I saw a lot of games from 2001 – 2010 that tried to be old-school or hardcore or creative, and I saw them undersell and disappear. This is so true that practically all of my favorite games from this era are what you might call “hidden gems,” games like P.N.03 and SkyGunners. There were some successes if a game could get a cult behind it: Odin Sphere and Katamari Damacy come to mind. But did these outsell Modern Warfare? No they did not.

So it’s interesting to me that PC gaming has gone back to the arcade. It makes me think that those ten years of intense restructuring were a temporary high fueled by graphics and by all the publishers diluting the market by putting too much money on red, red, red.

Now the great games on release are being conceived in two dimensions, with permanent death reworked into the equation but now without scores or lives. We haven’t simply gone back to the arcade: we’ve evolved. We’ve conflated what we know into something new. The Binding of Isaac and Spelunky and Downwell and Rogue Legacy and FTL represent the hardcore, the first gamer, re-emerging from the general gaming audience that didn’t exist when Mario squashed his first Goomba. Playing these games trifles with your emotions, though not with your wallets. Each play-through costs something in time and intensity. You give of yourself a little bit when you decide to try again from the beginning against the odds of an ending likely not even in your sight.

But we’re ready to be intense again. We’re ready to let go of the Navis and the Professor Oaks, ready to be let out into unknown wilds or into the labyrinth with only our wits about us. We’re willing to place all our bets on player skill instead of on cinematic design.

The whole industry has heard this cry: The Legend of Zelda: Breath of the Wild is nothing short of a rebuttal to the neo-arcades on PC using what AAA can do best, with graphics and size. It’s a practical demand that we continue looking to AAA for our adventures, to insist that Skyward Sword and over-tutorialization are back in the 2000s where they belong. Will AAA catch up, or will the bubble burst on all their conventions to shift console attention completely to the PC? I don’t know.

And I’m not sure it matters. Teams of one person have made better in the last few years than the entire previous decade in the AAA. The reason is that they’ve returned the centricity of their designs back to where it belongs: to the ideal player. To the one willing to test limitations and improve skills, rather than the one who hasn’t got time for any of that. The focus is no longer on casual gamers who happen to own a console (I’m sure you know one of those), but on those who beat Ghosts n’ Goblins in the arcade, who know the master quest Legend of Zelda by hearts, who took the ambiguity of Metroid as an ambition rather than a complaint.
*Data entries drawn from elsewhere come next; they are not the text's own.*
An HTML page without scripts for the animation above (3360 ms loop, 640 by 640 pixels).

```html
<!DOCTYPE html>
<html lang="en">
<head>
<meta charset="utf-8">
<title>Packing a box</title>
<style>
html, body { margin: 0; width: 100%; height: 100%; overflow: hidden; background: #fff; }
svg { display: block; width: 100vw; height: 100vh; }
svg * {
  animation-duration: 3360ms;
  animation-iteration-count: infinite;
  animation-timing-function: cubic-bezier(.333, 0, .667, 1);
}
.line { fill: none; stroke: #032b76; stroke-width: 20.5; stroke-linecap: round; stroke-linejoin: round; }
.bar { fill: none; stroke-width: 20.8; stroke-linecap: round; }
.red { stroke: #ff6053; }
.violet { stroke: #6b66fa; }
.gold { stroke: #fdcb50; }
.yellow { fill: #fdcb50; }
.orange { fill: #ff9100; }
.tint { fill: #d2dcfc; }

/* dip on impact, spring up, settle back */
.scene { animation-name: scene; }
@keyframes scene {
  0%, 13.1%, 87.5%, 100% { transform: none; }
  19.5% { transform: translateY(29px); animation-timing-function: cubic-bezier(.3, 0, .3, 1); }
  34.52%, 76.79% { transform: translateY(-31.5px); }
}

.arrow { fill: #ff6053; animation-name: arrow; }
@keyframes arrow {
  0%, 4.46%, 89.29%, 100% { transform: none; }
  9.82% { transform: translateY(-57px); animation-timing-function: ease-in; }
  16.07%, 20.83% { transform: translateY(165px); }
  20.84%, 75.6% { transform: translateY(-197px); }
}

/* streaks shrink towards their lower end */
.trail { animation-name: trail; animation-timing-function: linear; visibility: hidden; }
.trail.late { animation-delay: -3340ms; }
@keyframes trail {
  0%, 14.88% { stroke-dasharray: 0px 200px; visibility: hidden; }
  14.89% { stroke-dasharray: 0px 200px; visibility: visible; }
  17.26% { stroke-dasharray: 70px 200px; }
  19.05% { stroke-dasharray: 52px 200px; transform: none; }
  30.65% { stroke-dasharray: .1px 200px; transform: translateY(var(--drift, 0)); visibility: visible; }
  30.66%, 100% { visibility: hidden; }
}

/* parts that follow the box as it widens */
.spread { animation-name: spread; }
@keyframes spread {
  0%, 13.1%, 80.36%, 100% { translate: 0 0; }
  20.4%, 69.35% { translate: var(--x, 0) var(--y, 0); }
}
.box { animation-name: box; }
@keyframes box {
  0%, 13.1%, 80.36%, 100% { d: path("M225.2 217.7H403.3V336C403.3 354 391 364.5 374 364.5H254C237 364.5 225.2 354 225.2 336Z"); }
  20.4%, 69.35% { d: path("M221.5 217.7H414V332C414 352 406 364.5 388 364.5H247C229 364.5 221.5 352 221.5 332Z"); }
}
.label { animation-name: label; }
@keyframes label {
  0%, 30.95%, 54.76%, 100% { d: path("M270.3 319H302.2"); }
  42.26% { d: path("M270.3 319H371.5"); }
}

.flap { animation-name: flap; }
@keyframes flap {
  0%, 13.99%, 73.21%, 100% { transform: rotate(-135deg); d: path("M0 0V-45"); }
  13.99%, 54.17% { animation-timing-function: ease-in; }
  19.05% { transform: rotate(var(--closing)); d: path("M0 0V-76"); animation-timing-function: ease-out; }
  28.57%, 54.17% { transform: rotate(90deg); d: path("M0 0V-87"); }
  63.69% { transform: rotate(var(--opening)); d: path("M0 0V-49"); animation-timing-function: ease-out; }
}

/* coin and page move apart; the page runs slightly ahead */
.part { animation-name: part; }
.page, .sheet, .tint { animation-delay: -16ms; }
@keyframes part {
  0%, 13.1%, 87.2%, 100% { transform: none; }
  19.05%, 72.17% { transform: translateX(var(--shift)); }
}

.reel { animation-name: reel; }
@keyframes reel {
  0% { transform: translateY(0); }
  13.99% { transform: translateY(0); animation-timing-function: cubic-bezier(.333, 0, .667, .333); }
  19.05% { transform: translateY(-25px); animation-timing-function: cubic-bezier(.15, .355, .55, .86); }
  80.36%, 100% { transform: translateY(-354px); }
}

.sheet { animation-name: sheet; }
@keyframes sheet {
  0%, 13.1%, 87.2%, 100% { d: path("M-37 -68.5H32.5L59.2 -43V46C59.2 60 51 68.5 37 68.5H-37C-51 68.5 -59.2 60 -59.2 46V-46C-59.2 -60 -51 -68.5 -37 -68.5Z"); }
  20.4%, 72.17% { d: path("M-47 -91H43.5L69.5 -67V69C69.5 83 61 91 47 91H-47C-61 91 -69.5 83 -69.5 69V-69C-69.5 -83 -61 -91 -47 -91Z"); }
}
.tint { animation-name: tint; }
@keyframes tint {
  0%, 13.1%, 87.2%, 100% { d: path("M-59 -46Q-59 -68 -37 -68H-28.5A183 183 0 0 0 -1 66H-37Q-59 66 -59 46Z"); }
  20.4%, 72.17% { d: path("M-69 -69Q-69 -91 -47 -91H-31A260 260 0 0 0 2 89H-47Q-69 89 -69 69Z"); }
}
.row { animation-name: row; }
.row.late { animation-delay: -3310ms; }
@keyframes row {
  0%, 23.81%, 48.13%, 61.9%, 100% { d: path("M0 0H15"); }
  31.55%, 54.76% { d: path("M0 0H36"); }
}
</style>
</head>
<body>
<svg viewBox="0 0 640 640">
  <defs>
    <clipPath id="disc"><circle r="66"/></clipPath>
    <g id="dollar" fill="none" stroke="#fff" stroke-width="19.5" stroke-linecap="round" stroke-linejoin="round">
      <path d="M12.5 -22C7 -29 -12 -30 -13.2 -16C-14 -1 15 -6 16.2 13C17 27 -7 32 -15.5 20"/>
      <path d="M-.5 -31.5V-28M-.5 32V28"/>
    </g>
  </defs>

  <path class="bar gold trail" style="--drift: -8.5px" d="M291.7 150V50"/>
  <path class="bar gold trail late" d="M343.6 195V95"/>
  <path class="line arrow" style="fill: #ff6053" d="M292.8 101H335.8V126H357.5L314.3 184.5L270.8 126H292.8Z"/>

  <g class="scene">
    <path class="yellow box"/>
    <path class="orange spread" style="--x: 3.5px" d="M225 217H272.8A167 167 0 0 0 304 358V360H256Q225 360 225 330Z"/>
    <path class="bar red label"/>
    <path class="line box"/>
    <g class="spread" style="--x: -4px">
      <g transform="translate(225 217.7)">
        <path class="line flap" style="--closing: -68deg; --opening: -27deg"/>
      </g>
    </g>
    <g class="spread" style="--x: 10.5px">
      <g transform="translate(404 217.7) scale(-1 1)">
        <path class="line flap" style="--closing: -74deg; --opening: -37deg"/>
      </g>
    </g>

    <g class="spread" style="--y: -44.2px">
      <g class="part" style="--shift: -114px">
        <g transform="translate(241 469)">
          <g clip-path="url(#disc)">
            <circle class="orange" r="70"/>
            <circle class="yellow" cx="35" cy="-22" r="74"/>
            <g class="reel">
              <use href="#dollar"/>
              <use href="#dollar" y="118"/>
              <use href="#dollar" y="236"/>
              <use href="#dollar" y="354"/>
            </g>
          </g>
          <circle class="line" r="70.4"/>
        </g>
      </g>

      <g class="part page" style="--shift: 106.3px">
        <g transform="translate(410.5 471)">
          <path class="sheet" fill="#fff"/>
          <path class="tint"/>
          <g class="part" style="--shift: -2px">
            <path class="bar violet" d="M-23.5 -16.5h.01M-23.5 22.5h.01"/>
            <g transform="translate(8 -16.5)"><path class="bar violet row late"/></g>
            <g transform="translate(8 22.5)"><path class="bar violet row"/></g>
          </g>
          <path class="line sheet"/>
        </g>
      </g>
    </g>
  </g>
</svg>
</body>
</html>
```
It may seem at times that game have changed very little since the arcade, but the spirit of that design crossed decades to get to today. They’re not trying to take your money anymore. They’re trying to give you your adventures back.

-M.C. Myers